2007 - 2009 | media: planted building | location: Hampshire, UK | scale: 150m2
Our aim for the design was to give this mediocre bungalow a new image by renewing its skin to become a garden of lichen which will sensitively integrate in the landscape.
Approached by the client to re-organize the living area and create an entrance, we took the opportunity of the need to replace the roof and part of the façade to re-clad it in an industrial material and insulate. The cement cladding was chosen as lichen happily grows on it in such coastal location. After 7 years a beautiful yellow ochre species has established that contrasts with the dark grey colour of the cladding. Both the matt texture of the cement and the lichen create a soft texture that visually recedes in the landscape. The entire skin of the building is a garden of lichen.
The client, a painter, desired an informal and more comfortable building where she could entertain and show her work.

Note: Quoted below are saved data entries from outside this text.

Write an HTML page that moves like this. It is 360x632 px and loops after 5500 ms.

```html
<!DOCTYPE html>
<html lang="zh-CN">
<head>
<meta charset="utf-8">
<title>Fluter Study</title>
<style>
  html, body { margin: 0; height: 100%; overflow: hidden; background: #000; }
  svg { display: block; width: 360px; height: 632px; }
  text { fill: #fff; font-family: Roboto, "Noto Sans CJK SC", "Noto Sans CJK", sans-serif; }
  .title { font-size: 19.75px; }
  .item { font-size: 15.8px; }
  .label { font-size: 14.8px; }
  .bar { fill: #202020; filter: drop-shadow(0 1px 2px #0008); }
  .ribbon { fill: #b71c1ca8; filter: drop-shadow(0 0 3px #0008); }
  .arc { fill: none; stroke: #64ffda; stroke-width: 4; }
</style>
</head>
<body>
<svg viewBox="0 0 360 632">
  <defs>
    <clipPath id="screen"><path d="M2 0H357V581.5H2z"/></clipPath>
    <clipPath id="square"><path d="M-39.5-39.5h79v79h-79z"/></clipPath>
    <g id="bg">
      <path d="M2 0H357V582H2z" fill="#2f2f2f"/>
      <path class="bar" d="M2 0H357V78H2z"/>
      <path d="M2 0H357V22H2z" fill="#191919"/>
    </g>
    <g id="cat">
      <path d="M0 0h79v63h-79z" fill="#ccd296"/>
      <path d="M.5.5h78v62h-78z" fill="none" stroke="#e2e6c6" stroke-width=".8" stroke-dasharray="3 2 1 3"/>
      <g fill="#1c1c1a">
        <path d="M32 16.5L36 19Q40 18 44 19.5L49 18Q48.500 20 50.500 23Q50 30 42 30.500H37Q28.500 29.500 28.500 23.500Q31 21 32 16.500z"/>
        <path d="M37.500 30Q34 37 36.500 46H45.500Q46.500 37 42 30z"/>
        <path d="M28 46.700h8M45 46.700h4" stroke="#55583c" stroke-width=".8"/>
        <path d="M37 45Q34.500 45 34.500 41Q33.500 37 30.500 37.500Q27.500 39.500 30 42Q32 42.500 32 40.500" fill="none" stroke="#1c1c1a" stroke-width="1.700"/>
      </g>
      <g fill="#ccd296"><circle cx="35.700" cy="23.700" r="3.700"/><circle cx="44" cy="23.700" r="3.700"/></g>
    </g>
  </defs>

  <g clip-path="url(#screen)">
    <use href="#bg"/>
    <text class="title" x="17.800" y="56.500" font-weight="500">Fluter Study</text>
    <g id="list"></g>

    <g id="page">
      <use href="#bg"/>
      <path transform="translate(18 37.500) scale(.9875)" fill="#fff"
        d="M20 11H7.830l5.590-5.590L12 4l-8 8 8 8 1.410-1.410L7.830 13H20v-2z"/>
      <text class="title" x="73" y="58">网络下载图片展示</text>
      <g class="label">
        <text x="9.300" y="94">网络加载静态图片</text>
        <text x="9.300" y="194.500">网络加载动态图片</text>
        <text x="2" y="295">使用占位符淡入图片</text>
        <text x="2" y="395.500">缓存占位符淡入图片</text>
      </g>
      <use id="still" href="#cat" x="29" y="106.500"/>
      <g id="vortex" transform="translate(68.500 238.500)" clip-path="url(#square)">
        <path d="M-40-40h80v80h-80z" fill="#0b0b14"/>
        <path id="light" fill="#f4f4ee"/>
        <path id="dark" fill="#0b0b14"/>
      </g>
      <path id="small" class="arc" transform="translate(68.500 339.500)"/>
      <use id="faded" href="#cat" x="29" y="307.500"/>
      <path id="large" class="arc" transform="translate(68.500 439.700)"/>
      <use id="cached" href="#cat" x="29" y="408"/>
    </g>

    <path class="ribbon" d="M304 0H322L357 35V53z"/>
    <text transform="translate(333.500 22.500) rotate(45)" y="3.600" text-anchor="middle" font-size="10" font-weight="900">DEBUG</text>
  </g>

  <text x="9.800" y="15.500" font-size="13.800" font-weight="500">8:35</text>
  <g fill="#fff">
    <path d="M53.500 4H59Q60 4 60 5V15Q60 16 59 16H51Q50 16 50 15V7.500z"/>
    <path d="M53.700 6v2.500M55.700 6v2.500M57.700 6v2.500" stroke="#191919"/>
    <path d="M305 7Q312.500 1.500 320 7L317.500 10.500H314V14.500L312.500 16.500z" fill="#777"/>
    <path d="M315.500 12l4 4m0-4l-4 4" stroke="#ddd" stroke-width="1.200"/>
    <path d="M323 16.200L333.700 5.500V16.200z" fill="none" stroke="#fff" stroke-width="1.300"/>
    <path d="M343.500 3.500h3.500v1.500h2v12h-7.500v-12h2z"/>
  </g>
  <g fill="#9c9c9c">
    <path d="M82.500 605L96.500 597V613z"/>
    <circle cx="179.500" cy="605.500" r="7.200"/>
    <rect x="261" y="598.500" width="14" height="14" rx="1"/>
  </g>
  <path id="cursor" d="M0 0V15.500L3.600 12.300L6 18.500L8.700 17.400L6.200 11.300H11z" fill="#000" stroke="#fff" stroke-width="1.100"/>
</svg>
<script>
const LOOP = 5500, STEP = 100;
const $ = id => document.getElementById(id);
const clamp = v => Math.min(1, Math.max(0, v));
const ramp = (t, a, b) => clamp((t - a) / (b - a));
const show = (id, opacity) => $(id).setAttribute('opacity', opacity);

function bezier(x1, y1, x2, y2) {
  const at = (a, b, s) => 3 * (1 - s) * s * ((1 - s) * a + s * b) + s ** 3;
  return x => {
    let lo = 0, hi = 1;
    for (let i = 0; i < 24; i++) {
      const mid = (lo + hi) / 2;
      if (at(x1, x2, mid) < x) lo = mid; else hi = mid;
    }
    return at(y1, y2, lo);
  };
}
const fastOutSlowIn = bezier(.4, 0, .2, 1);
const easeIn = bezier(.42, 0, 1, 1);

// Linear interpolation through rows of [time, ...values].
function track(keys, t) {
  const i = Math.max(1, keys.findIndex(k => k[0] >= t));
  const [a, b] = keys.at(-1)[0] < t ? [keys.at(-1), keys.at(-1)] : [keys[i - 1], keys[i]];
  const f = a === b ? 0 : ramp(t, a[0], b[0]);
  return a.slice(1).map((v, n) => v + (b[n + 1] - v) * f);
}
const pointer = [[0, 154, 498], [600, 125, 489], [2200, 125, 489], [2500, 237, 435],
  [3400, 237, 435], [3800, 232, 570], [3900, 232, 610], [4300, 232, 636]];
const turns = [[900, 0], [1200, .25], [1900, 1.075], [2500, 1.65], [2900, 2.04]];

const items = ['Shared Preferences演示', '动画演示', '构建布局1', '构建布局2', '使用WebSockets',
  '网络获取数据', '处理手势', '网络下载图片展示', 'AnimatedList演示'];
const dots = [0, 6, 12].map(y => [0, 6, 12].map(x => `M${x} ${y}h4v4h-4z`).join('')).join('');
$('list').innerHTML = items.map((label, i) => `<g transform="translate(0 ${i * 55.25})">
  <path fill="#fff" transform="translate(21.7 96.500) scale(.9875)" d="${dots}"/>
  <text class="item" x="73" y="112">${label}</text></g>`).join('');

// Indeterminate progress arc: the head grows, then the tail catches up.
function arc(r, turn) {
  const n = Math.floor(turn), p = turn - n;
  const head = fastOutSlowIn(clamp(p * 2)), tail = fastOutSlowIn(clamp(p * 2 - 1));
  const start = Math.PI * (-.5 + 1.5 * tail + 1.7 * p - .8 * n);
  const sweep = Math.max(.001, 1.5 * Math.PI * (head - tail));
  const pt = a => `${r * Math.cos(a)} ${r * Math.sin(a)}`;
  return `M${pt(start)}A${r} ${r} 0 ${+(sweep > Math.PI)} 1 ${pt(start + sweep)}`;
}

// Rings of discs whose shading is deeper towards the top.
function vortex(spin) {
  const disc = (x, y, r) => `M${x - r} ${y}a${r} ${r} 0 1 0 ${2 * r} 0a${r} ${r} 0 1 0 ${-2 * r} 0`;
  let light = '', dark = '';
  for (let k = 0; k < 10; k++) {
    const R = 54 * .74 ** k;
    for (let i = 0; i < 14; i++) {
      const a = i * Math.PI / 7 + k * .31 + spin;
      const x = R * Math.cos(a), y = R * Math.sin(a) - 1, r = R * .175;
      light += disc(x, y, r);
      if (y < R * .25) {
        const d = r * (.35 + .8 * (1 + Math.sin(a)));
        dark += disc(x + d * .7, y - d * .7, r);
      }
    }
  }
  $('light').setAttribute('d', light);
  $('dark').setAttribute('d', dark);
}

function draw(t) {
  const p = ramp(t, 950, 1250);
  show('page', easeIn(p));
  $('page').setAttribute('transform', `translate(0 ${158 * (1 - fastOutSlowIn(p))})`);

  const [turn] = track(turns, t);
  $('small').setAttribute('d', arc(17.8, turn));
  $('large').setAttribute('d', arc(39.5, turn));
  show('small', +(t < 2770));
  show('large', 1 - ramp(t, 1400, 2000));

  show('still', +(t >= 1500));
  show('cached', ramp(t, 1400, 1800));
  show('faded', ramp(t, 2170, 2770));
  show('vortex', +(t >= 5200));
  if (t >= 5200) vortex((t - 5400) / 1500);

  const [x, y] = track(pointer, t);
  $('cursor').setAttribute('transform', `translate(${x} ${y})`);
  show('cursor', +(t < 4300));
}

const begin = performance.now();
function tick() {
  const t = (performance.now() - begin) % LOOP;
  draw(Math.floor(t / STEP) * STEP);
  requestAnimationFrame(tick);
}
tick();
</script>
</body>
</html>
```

We took inspiration from fishermen cottages and harbour buildings found in the area to give a sense of simplicity and ease.
The utilitarian aspect of the cladding material is balanced with a sense of luxury given by the generosity of a modern interpretation of a Victorian porch, careful framing of the views over Chichester Harbour and precise detailing.
We swiftly achieved planning for this challenging design by cleverly using the permitted development rights. The site is part of the Chichester Harbour Conservancy. Since seeing the completed scheme the conservancy has been convinced of the appropriateness of our approach to the context and are going to use this case study as a good practice example of a sensitive development in this landscape in their design guide.
Internally the whole living area has been opened up to form a space that will also allow the client who is a painter to exhibit her work. Large walls have been created naturally lit from above to show the work to its advantage.
For a minimum effort, the existing building seems completely new.
The project has been published in the Guardian Weekend magazine, Architecture Today, and Coast magazine.